Shireen wrote:

> One of the things that fascinated me about some of the
> aquascaping was the height of many background plants.
> I've had trouble with that because, while the upper parts
> look good, the lower parts of the plants that are shaded
> from light always get stringy and unhealthy.
> - - I'm wondering if the background plants in some of
>     those tanks have a raised substrate in the back. If so,
>     how is this done?

No doubt some of them were terraced.  I've never succeeded in keeping
anything terraced for any length of time, so maybe someone who is
successful with it can explain how they did it.

> - - Does a very thick substrate cause anaerobic conditions
>     that could be unhealthy?

In my experience most plants seek out and thrive with an anaerobic
substrate.  Just the same, there are limits.  I wouldn't want all of the
substrate to be anaerobic.

> - - Other than driftwood, are there other ways of raising
>     the height of some plants (riccia, Java fern, Java moss,
>     etc.)? Large rocks could cause weight problems! Does
>     anyone use realistic-looking lightweight "fake" rocks
>     made of plastic or styrofoam that provide a good
>     clinging surface for some plants like riccia, Java fern,
>     etc.?
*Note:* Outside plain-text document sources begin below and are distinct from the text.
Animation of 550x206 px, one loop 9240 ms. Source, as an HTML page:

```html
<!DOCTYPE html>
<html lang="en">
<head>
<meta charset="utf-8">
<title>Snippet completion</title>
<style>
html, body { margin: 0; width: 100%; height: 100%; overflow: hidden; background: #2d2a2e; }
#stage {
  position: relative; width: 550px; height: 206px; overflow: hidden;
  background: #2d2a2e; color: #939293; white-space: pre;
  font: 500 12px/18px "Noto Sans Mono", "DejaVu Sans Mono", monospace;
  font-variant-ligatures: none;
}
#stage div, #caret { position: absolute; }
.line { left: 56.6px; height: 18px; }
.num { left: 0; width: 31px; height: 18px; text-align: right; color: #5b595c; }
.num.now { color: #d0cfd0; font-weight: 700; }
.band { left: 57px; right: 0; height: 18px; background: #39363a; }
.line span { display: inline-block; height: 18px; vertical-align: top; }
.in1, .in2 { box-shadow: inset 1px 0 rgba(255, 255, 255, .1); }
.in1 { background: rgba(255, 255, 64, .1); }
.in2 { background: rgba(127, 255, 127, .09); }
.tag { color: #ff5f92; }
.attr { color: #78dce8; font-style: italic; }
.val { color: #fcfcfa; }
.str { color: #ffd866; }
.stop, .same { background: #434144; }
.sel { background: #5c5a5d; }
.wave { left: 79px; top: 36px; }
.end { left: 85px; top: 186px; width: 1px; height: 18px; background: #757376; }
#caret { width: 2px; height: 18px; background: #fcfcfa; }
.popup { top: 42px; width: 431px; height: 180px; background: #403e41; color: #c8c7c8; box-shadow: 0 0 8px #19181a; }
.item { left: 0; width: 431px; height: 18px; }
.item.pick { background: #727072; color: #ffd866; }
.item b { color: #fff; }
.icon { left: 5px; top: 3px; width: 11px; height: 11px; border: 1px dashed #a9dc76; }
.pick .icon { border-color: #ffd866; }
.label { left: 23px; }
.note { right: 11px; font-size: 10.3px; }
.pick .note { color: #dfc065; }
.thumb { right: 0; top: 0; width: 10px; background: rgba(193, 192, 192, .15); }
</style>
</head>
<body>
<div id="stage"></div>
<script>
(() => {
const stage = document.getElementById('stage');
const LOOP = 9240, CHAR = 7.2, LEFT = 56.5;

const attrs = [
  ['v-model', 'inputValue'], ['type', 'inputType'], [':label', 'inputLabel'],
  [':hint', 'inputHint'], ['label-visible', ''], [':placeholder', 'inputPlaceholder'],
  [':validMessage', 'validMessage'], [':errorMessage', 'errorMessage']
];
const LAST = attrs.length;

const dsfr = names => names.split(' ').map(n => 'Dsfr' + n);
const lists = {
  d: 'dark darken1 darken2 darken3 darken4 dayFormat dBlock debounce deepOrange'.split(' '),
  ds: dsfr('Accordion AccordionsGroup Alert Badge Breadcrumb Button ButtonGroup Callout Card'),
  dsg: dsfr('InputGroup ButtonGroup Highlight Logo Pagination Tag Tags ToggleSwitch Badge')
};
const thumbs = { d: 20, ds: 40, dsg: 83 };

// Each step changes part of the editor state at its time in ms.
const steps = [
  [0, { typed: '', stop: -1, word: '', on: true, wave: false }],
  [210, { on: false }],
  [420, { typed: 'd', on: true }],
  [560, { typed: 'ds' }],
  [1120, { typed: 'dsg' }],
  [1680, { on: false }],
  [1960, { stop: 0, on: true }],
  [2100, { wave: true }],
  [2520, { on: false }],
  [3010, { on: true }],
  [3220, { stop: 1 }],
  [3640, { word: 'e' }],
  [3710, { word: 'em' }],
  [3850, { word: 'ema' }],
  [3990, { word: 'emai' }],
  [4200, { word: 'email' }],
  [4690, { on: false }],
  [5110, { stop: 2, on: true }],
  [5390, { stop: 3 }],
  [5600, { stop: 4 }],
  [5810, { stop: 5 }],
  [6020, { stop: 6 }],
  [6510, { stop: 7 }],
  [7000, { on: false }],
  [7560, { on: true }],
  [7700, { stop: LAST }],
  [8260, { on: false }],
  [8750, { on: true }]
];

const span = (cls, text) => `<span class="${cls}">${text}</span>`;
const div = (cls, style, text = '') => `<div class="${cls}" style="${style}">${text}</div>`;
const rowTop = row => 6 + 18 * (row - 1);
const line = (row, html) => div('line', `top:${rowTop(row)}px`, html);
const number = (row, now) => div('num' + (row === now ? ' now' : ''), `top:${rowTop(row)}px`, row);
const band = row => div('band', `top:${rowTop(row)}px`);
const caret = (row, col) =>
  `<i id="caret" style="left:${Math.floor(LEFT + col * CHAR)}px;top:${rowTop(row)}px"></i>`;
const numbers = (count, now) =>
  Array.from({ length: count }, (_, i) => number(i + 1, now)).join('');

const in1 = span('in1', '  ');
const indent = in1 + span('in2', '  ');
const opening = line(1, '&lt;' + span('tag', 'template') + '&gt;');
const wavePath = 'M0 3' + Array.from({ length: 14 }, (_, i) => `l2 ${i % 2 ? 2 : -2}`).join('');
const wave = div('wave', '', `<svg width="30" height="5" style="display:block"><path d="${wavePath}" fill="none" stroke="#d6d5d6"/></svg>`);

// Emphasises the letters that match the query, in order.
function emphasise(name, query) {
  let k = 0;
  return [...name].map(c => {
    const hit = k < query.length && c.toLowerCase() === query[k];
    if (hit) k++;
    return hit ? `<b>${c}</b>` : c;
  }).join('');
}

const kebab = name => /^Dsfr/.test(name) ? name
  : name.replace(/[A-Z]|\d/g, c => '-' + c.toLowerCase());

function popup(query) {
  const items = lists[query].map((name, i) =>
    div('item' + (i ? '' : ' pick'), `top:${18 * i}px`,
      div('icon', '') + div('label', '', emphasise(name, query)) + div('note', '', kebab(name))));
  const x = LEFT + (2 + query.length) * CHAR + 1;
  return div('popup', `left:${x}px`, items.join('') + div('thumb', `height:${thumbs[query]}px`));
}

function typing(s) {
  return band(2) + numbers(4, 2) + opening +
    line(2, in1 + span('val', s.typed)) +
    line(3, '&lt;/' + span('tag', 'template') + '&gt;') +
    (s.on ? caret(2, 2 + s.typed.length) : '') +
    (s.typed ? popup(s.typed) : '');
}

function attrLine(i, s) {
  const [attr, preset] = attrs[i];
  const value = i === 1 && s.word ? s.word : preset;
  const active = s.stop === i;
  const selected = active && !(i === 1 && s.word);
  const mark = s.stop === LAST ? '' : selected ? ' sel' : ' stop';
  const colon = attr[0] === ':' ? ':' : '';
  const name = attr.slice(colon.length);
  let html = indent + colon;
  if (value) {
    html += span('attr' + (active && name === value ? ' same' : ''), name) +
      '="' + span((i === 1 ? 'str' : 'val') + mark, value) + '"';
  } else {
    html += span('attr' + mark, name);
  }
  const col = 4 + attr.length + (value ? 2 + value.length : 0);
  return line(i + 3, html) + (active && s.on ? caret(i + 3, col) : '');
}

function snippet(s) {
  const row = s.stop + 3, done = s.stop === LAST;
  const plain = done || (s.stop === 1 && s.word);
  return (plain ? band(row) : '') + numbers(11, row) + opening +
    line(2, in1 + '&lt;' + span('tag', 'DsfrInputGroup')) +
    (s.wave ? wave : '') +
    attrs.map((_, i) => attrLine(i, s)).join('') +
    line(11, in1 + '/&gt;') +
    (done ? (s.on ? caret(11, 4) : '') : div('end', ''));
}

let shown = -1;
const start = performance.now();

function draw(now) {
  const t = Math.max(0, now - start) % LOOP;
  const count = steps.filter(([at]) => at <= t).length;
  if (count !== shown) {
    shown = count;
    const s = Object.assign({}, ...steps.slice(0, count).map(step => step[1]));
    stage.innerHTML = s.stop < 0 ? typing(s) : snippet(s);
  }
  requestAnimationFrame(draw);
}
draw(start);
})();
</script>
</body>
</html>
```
Some plants (Bolbitis in particular) don't seem to attach well to
rocks.  Wood works better.  I would stay away from foam plastics like
styrofoam; that's partly because they release plasticizers into the
water and partly because a lot of the foam I've seen submersed very long
appears to degrade.  I seem to recall that one of the large tanks in the
2000 AGA contest had a construction on the back and sides that appears
to be of styrofoam or something similar.
> For someone who does not use CO2 and fertilizes sparingly,
> I'm fairly happy with the plant growth rate. But my tanks
> look too 2-dimensional. It would be nice to have more
> vertical landscaping to create the illusion of hills and valleys.

I'm glad you're happy with your tank.  Lack of CO2 and sparing
fertilizer may be why the lower leaves of your stem plants look a little
ratty.  Those factors (taken together) keep the lower leaves on stem
plants looking better than they would otherwise.

A common practice is to stagger the height of plants from high in back
to low in front so that plants at the front obscure the lower leaves on
the background plants.  That way the lower leaves on the background
plants can get pretty ratty and no one notices.

Roger Miller